    In his book, Bowling Alone, Robert Putnam mantains that America has lost those forces that have been the glue that unified our people into one country in the past. From Rotary clubs to churches, from a few mainstrem radio and television voices to a cacophony of discordant social media voices, we are no longer drawn together. Separation and isolation are today the norm.
I personally believe that recent political events have magnified this problem,
and it is perhaps the greatest stumbling block that must be overcome for harmony
and wholeness is to be achieved. if our . And while there are many tangents to the
problem. I believe that Robert Putnam's book American Grace: How Religion Divides and Unites Us and Better Together:Restoring the American Community
provide insight into how unity can again be achieved. And yet I know that even though we profess to be a “God-fearing” nation, the mere mention of the word is not only anathema to my four children and nine grandchildren, but is disdain by
most of America's idealistic young people.

Religion: the word alone sounds the alarm of hypocrisy and hostility to young people. Mystical things like virgin birth, miracles, a heavenly father and an afterlife are anathema to them. Yet I am convinced that it is in this area that a better understanding of the role and function of the world's great true religions, all of which are built on the platform of love and peace will provide a world that is desperately sought by women and the youth of America. It is my belief that the hypocrisy expressed by religious leaders in maintaining traditional practices and superstitions has kept young people from finding the strength and purpose that they are desperately seeking. While I respect religious institutions for their good works, I am convinced that their tribal approach and concept of a father God who created and controlled world has shown the need for

A new Reformation is needed to remove divisiveness, political posturing and hypocrisy in order to create unity in America by making churches, mosques and synagogues places of contemplation and commitment to love and peace for all.

And as agnostic, atheistic Christian, I'd enjoy talking about the topic further.

Friday, March 23, 2018

This message for you who were fortunate enough not to hear and see Pres. Trump's press conference today.

 It was more painful than you could imagine. He droned on and on about two things.
  • The need to strengthen our depleted military, and
  • securing the money to build a wall.
How refreshing that tomorrow we will hear the voice of youth.
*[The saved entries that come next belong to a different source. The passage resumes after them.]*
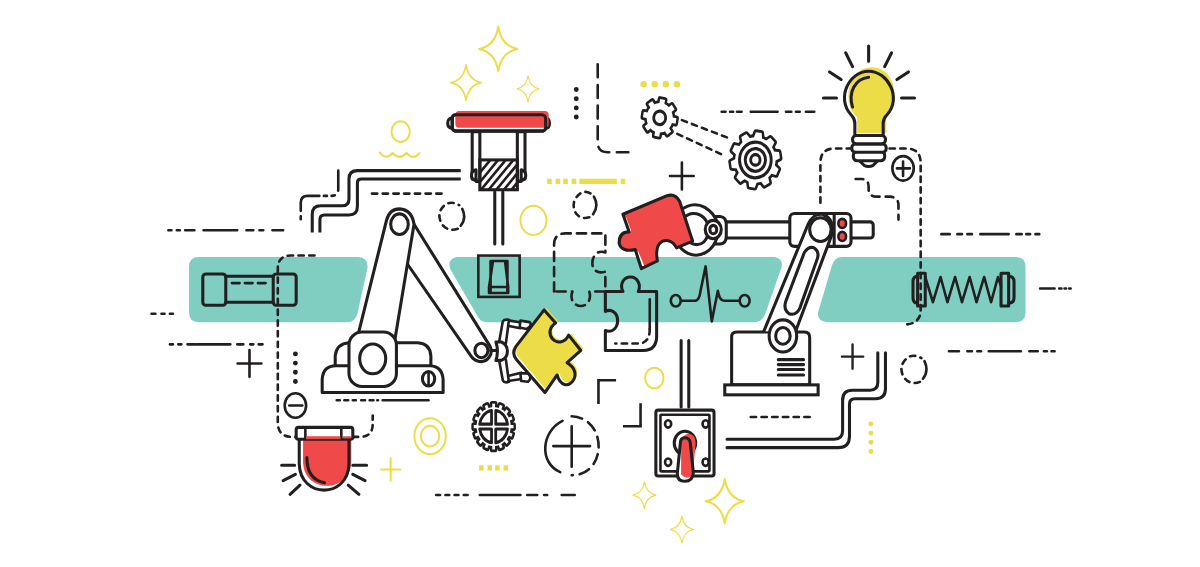
<!DOCTYPE html>
<html lang="en">
<head>
<meta charset="utf-8">
<title>Automation line illustration</title>
<style>
:root{--ink:#221f20;--paper:#fff;--teal:#80cdc2;--red:#ef4a49;--yellow:#ecdc48}
html,body{margin:0;width:1200px;height:567px;overflow:hidden;background:var(--paper)}
svg{display:block;width:1200px;height:567px}
.line{fill:none;stroke:var(--ink);stroke-width:4;stroke-linecap:round;stroke-linejoin:round}
.solid{fill:var(--paper)}
.fine{stroke-width:3.4}
.square{stroke-linecap:butt;stroke-linejoin:miter}
.gold{fill:none;stroke:var(--yellow);stroke-width:2.6;stroke-linecap:round;stroke-linejoin:round}
.gold .star{vector-effect:non-scaling-stroke;stroke-width:2px}
.gold-block{fill:none;stroke:var(--yellow);stroke-width:7}
.dash{stroke-dasharray:7 7}
.dots{fill:none;stroke:var(--ink);stroke-width:6.4;stroke-linecap:round;stroke-dasharray:0 12}
.gold-dots{stroke:var(--yellow)}
.teal{fill:var(--teal)}.red{fill:var(--red)}.yellow{fill:var(--yellow)}
.cog-rim{fill:var(--ink);stroke:var(--ink);stroke-width:7;stroke-linejoin:round}
.cog-face{fill:var(--paper)}
</style>
</head>
<body>
<svg viewBox="0 0 1568 741" preserveAspectRatio="none" role="img" aria-label="Two robot arms assembling puzzle pieces on a production line">
<defs>
  <path id="sparkle" class="star" d="M0-29Q4-4 25 0Q4 4 0 29Q-4 4-25 0Q-4-4 0-29Z"/>
  <g id="cog-8"><circle r="18.5"/><g id="cog-8-pair"><rect x="-3.5" y="-23.5" width="7" height="47"/><rect x="-23.5" y="-3.5" width="47" height="7"/></g><use href="#cog-8-pair" transform="rotate(45)"/></g>
  <g id="cog-10"><circle r="28"/><path id="cog-10-tooth" d="M-4-34H4L6-26V26L4 34H-4L-6 26V-26Z"/><use href="#cog-10-tooth" transform="rotate(36)"/><use href="#cog-10-tooth" transform="rotate(72)"/><use href="#cog-10-tooth" transform="rotate(108)"/><use href="#cog-10-tooth" transform="rotate(144)"/></g>
  <g id="cog-16"><circle r="24.5"/><g id="cog-16-pair"><rect x="-2" y="-28.5" width="4" height="57"/><rect x="-28.5" y="-2" width="57" height="4"/></g><use href="#cog-16-pair" transform="rotate(22.5)"/><use href="#cog-16-pair" transform="rotate(45)"/><use href="#cog-16-pair" transform="rotate(67.5)"/></g>
  <path id="cog-quarter" d="M3-3V-20A20 20 0 0 1 20-3Z"/>
  <path id="plus" d="M-15.5 0H15.5M0-17.5V17.5"/>
  <path id="yellow-piece" d="M711 405L726 422C717 428 717 437 722 443C729 450 739 447 743 438L759 458L741 474C751 480 754 489 749 497C743 506 732 505 728 490L712 513L675 470Q668 462 674 453Z"/>
  <path id="red-piece" d="M814 280L871 256Q882 252 888 263L905 315L884 324C879 314 868 311 861 319C856 326 858 334 859 341L838 351L830 326C819 329 811 326 809 318C809 309 813 303 822 303Z"/>
  <clipPath id="hatch-box"><rect x="627" y="209" width="49" height="39"/></clipPath>
</defs>

<g id="conveyor-band" class="teal">
  <path d="M260 336H468Q482 337 480 351L467 410Q464 421 454 421H260Q247 421 247 408V349Q247 336 260 336Z"/>
  <path d="M597 336H1012Q1024 338 1021 350L1000 410Q996 421 986 421H636Q629 421 625 415L589 353Q583 339 597 336Z"/>
  <path d="M1100 336H1327Q1340 336 1340 349V408Q1340 421 1327 421H1081Q1067 420 1069 408L1087 347Q1091 336 1100 336Z"/>
</g>

<g id="circuit-traces" class="line fine">
  <g class="dash">
    <path d="M411 334H380Q363 334 363 351V552Q363 571 382 571H390M461 571H470Q487 571 487 554V543"/>
    <path d="M1072 265V213Q1072 194 1091 194H1184Q1203 194 1203 213V405Q1203 422 1185 424"/>
    <path d="M891 157L951 180M885 175L948 204"/>
    <path d="M486 253H580M981 545H1058"/>
    <path stroke-dasharray="10 8" d="M1118 234H1127Q1135 235 1135 244V248Q1136 257 1145 257H1163Q1174 258 1174 268V287"/>
  </g>
  <path stroke-dasharray="17 10" d="M781 84V186Q781 199 794 199H821"/>
  <path stroke-dasharray="26 8 4 6 4 6 40 7 4 6" d="M442 223V247Q442 256 433 256H402Q393 256 393 265V291"/>
  <path d="M220 301H224M231 301H235M242 301H254M266 301H310M322 301H331M339 301H344M356 301H370"/>
  <path d="M222 450H226M233 450H237M245 450H256M258 450H301M310 450H318M327 450H331M338 450H343"/>
  <path d="M198 410H203M211 410H215M222 410H226"/>
  <path d="M943 146H948M954 146H958M963 146H969M981 146H1016M1027 146H1034M1040 146H1045M1053 146H1064"/>
  <path d="M1230 306H1241M1251 306H1257M1264 306H1270M1281 306H1318M1328 306H1335M1341 306H1346M1353 306H1358"/>
  <path d="M1240 459H1253M1264 459H1270M1277 459H1282M1292 459H1334M1345 459H1356M1364 459H1368M1374 459H1378"/>
  <path d="M1359 377H1378M1384 377H1387M1391 377H1393M1397 377H1399"/>
  <path d="M570 647H575M582 647H587M594 647H599M606 647H611M627 647H680M689 647H702M711 647H715M734 647H751"/>
  <path d="M440 523H444M450 523H455M461 523H465M472 523H477M483 523H488M493 523H494M500 523H560"/>
</g>

<g id="pipes" class="line">
  <path d="M602 223H467Q456 223 456 234V260Q456 269 447 269H419Q408 269 408 280V304M602 234H472Q467 234 467 239V270Q467 281 456 281H424Q418 281 418 287V304" stroke-linecap="butt"/>
  <path d="M1147 461V500Q1147 510 1137 510H1114Q1101 510 1101 523V563Q1101 574 1090 574H950M1157 461V508Q1157 521 1144 521H1117Q1110 521 1110 528V570Q1110 585 1095 585H950"/>
  <path d="M646.500 251V319M657 251V319M890 445V532M900 445V532"/>
</g>

<g id="fuse" class="line">
  <path d="M295 361H357M295 395H357"/>
  <rect x="265" y="358" width="30" height="41" rx="4"/><rect x="357" y="358" width="30" height="41" rx="4"/>
  <path class="fine" stroke-dasharray="10 7" d="M303 370H350"/>
</g>

<g id="rocker-switch" class="line fine">
  <rect class="square" x="625" y="334" width="54" height="54"/>
  <path d="M641 341H663V383H641ZM644 342L639 375V383H664V375L660 342M639 375H664"/>
</g>

<g id="pulse" class="line fine">
  <ellipse cx="883" cy="393" rx="6.500" ry="7.500"/><ellipse cx="973" cy="393" rx="6.500" ry="7.500"/>
  <path d="M890 393H909Q914 391 915 382L922 348L930 420L938 380Q940 393 946 393H966"/>
</g>

<g id="spring" class="line">
  <path d="M1199 361Q1193 361 1193 368V389Q1193 396 1199 396M1318 361Q1325 361 1325 368V389Q1325 396 1318 396"/>
  <rect x="1199" y="357" width="10" height="43"/><rect x="1308" y="357" width="10" height="43"/>
  <path class="fine" d="M1209 362L1219 395L1229 362L1238 395L1248 362L1257 395L1267 362L1276 395L1286 362L1295 395L1304 362L1308 374"/>
</g>

<g id="puzzle-slots" class="line">
  <path class="fine" stroke-dasharray="12 8" d="M724 381V320Q724 305 739 305H791V330C781 326 774 334 774 344S782 358 791 355V381H770C773 391 768 400 759 400S744 391 748 381H724"/>
  <path d="M791 381H814C809 371 815 362 824 362S838 372 834 381H858V441Q857 458 841 458H791V432C800 435 807 429 807 419S799 403 791 407Z"/>
  <path class="fine" d="M849 391V430"/><path class="fine dash" d="M849 430Q849 448 835 449H804"/>
</g>

<g id="left-robot-arm" class="line">
  <path class="solid" d="M541 293L640 452C646 463 636 475 625 472Q619 471 616 466L533 346L520 293Z"/>
  <ellipse cx="629" cy="458" rx="8.500" ry="9.500"/>
  <path class="solid" d="M438 480V465Q440 449 456 448H546Q562 449 563 465V480Z"/>
  <path class="solid" d="M421 513V496Q422 478 439 478H562Q578 479 579 496V513Z"/>
  <path class="solid" d="M466 445L505 288Q509 273 522 273Q538 274 541 293L515 450Z"/>
  <ellipse cx="522" cy="293" rx="11.500" ry="13.500"/>
  <rect class="solid" x="456" y="434" width="62" height="71" rx="17"/>
  <ellipse cx="487" cy="469" rx="17" ry="19.500"/>
  <ellipse cx="560" cy="495" rx="8" ry="9.500"/><path d="M560 487V503" class="fine"/>
  <g id="gripper">
    <path class="solid fine" d="M652 448L657 420Q659 417 665 418L661 449M652 470L657 497Q659 501 665 499L661 470"/>
    <path class="solid fine" d="M666 419L691 423M665 426L680 429M665 491L681 487M664 498L690 494"/>
    <path class="solid fine" d="M680 419L692 421Q695 423 692 427L688 430L679 428ZM680 488L690 488Q696 494 690 499L681 498Z"/>
    <path d="M641 458H648"/>
    <path class="solid" d="M648 447H655Q663 450 663 459T655 471H648Q652 459 648 447Z"/>
  </g>
</g>
<g id="yellow-puzzle">
  <use href="#yellow-piece" class="solid"/>
  <use href="#yellow-piece" class="yellow" x="3" y="-2.500"/>
  <use href="#yellow-piece" class="line"/>
</g>

<g id="right-robot-arm" class="line">
  <rect class="solid" x="1105" y="290" width="36" height="21" rx="4"/>
  <rect class="solid" x="940" y="290" width="100" height="21"/>
  <rect class="solid" x="1032" y="279" width="80" height="43" rx="6"/>
  <path d="M1090 280V321"/>
  <ellipse class="red fine" style="fill:var(--red)" cx="1100.500" cy="292" rx="5" ry="6"/><ellipse style="fill:var(--red)" class="fine" cx="1100.500" cy="309" rx="5" ry="6"/>
  <path class="solid" d="M956 503V440Q956 434 963 434H1051Q1058 434 1058 441V503Z"/>
  <rect class="solid square" x="947" y="503" width="122" height="13"/>
  <path d="M1017 470H1050M1017 476.500H1050M1017 483H1050M1017 490H1050"/>
  <path class="solid" stroke="none" d="M998 433L1056 293Q1062 279 1074 280Q1089 284 1088 304L1040 434Z"/>
  <path d="M998 433L1056 293Q1062 279 1074 280Q1089 284 1088 304L1040 432"/>
  <path d="M1051 330Q1057 321 1064 324Q1071 329 1068 338L1045 403Q1040 413 1031 410Q1023 404 1027 393Z"/>
  <ellipse cx="1072" cy="300" rx="14" ry="15.500"/>
  <ellipse class="solid" cx="1023" cy="439" rx="18" ry="21"/><ellipse cx="1023" cy="439" rx="9.500" ry="11"/>
  <path class="solid" d="M928 283H941Q949 284 949 293V309Q949 318 941 319H928Z"/>
  <path class="solid" d="M880 287C888 270 906 263 921 271Q934 279 937 291L925 293C919 278 903 274 892 286ZM937 310C932 329 914 338 899 331Q890 327 885 318L895 309C904 324 920 323 925 307Z"/>
  <ellipse class="solid" cx="932" cy="300" rx="10.500" ry="12"/><ellipse cx="932" cy="300" rx="4.500" ry="5.500"/>
</g>
<g id="red-puzzle">
  <use href="#red-piece" class="solid"/>
  <use href="#red-piece" class="red" x="-1.500" y="-1"/>
  <path class="red" d="M871 256Q882 251 888 263L905 315L885 322L872 305Z"/>
  <path fill="none" stroke="var(--paper)" stroke-width="4" d="M816 284L823 303M832 329L840 348"/>
  <use href="#red-piece" class="line"/>
</g>

<g id="press">
  <g class="line">
    <path class="solid" d="M617 172H627V237H622V234H617ZM676 172H686V234H681V237H676Z"/>
    <rect class="square" x="627" y="209" width="49" height="39"/>
    <path class="fine" clip-path="url(#hatch-box)" d="M615 240L645 204M618 249L655 204M626 251L665 204M636 251L675 204M646 251L685 204M656 251L690 209M666 251L698 211"/>
    <path class="solid" d="M622 222Q616 223 616 229T622 236ZM681 222Q687 223 687 229T681 236Z"/>
    <path class="solid" d="M591 154Q585 155 585 161T591 168ZM713 154Q718 155 718 161T713 168Z"/>
    <rect class="solid" x="591" y="150" width="122" height="21" rx="4"/>
  </g>
  <rect class="red" x="595" y="145" width="122" height="22" rx="5"/>
  <rect class="line" x="591" y="150" width="122" height="21.500" rx="5"/>
</g>

<g id="light-bulb">
  <path class="solid" d="M1117 177V157C1098 143 1100 94 1135 94S1172 143 1154 157V177Z"/>
  <path class="yellow" d="M1120 174V153C1101 139 1105 88 1139 88S1176 139 1158 153V174Z"/>
  <g class="line">
    <path d="M1117 177V161Q1117 155 1112 150C1092 128 1110 93 1135 93S1179 128 1159 150Q1154 155 1154 161V177"/>
    <path d="M1114 140C1108 121 1117 103 1135 101"/>
    <path class="solid" d="M1122 209L1129 216Q1135 219 1141 216L1148 209Z"/>
    <rect class="solid" x="1115" y="198" width="41" height="12" rx="5"/><rect class="solid" x="1113" y="188" width="45" height="11" rx="5"/><rect class="solid" x="1114" y="177" width="43" height="11" rx="5"/>
    <path d="M1135 60V80M1105 69L1114 87M1165 69L1156 87M1084 94L1099 104M1187 94L1172 104M1076 128H1093M1178 128H1195"/>
  </g>
</g>

<g id="siren">
  <path class="solid" d="M391 574V606C392 652 455 652 456 606V574Z"/>
  <path class="red" d="M396 570H459V604C457 645 397 645 396 604Z"/>
  <g class="line">
    <path d="M391 574V606C392 652 455 652 456 606V574"/>
    <path d="M401 598C401 616 408 628 424 631"/>
    <rect class="solid" x="387" y="558.500" width="74" height="15.500" rx="3"/><path class="fine" d="M399 560V573M446 560V573"/>
  </g>
  <path class="red" d="M400 570H445V574H400ZM448 570H459V573H448Z"/>
  <path class="line" d="M368 608H385M370 628L386 620M379 646L392 634M461 608H479M461 620L477 628M455 634L469 646"/>
</g>

<g id="lever-switch">
  <g class="line">
    <rect class="solid" x="857" y="536" width="76" height="86" rx="3"/><rect class="fine" x="863" y="542" width="64" height="74" rx="1"/>
    <g class="fine"><ellipse cx="873" cy="554" rx="4" ry="4.800"/><ellipse cx="922" cy="554" rx="4" ry="4.800"/><ellipse cx="873" cy="604" rx="4" ry="4.800"/><ellipse cx="922" cy="604" rx="4" ry="4.800"/></g>
    <ellipse cx="895" cy="579" rx="14" ry="15.500"/>
  </g>
  <path class="solid" d="M889 578Q895 567 901 578L906 619Q904 629 895 629Q886 629 885 620Z"/>
  <path class="red" d="M890 577Q892 567 901 567Q909 569 909 579L905 621Q898 628 890 620Z"/>
  <path class="line" d="M889 579Q889 572 895 572T902 579L906 618Q905 629 895 629T885 619Z"/>
</g>

<g id="gears">
  <g transform="translate(862 154) scale(.92 1.04) rotate(10)"><use href="#cog-8" class="cog-rim"/><use href="#cog-8" class="cog-face"/><circle class="line" r="8.500"/></g>
  <g transform="translate(987 209) scale(.94 1.06) rotate(8)"><use href="#cog-10" class="cog-rim"/><use href="#cog-10" class="cog-face"/><g class="line"><circle r="22"/><circle r="14"/><circle r="6.500"/></g></g>
  <g transform="translate(645 557.500) scale(.91 1.05)"><use href="#cog-16" class="cog-rim"/><use href="#cog-16" class="cog-face"/><g class="line"><use href="#cog-quarter"/><use href="#cog-quarter" transform="rotate(90)"/><use href="#cog-quarter" transform="rotate(180)"/><use href="#cog-quarter" transform="rotate(270)"/></g></g>
</g>

<g id="ink-marks" class="line fine">
  <use href="#plus" x="891" y="230"/><use href="#plus" x="326" y="475"/><use href="#plus" transform="translate(1114 466) scale(.9)"/>
  <path d="M723 583H771M747 557V610"/>
  <path d="M735 550C707 564 704 605 732 617"/>
  <path stroke-dasharray="14 9" d="M747 544C794 546 794 621 747 621"/>
  <ellipse cx="386" cy="530" rx="14" ry="16"/><path d="M378 530H395"/>
  <ellipse cx="1180" cy="220" rx="14" ry="16"/><path d="M1172 220H1189M1180 211V230"/>
  <path class="square" d="M782 528V497H805M837 527V557H814"/>
  <g id="broken-rings">
    <path d="M604 273Q610 285 602 295M776 257Q783 269 775 280M1208 472Q1214 485 1206 495"/>
    <path class="dash" d="M598 299C581 305 571 288 575 276Q584 259 600 268M770 284C755 289 746 274 751 261Q760 246 772 253M1202 499C1186 506 1174 489 1179 476Q1188 459 1204 468"/>
  </g>
</g>
<g id="dot-rows">
  <path class="dots" d="M753 117V154"/><path class="dots" d="M386 462.500V499"/>
  <path class="dots gold-dots" d="M1138 554V591"/>
  <path class="dots gold-dots" style="stroke-width:8.500;stroke-dasharray:0 14.500" d="M841 110H885"/>
</g>

<g id="gold-marks" class="gold">
  <use href="#sparkle" transform="translate(651 64)"/><use href="#sparkle" transform="translate(609 108) scale(.8)"/><use href="#sparkle" transform="translate(690 116) scale(.58)"/>
  <use href="#sparkle" transform="translate(947 655)"/><use href="#sparkle" transform="translate(842 647) scale(.6)"/><use href="#sparkle" transform="translate(891 692) scale(.6)"/>
  <ellipse cx="523.500" cy="172" rx="12" ry="13.500"/>
  <path d="M496 199Q504 210 513 200Q522 210 531 200Q540 210 548 200"/>
  <ellipse cx="697" cy="288" rx="17" ry="19"/>
  <ellipse cx="855" cy="494" rx="12" ry="13.500"/>
  <ellipse cx="562" cy="570" rx="20.500" ry="23.500"/><ellipse cx="562" cy="570" rx="12" ry="13.500"/>
  <path d="M498 613.500H523M510.500 599V628"/>
</g>
<g id="gold-bars" class="gold-block">
  <path d="M715 237H721M726 237H732M736 237H742M747 237H753M757 237H806M811 237H817M626 611.500H632M637 611.500H643M647 611.500H653M658 611.500H664"/>
</g>
</svg>
</body>
</html>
An equally painful to me was to see our "good Christian" vice president nodding his approval.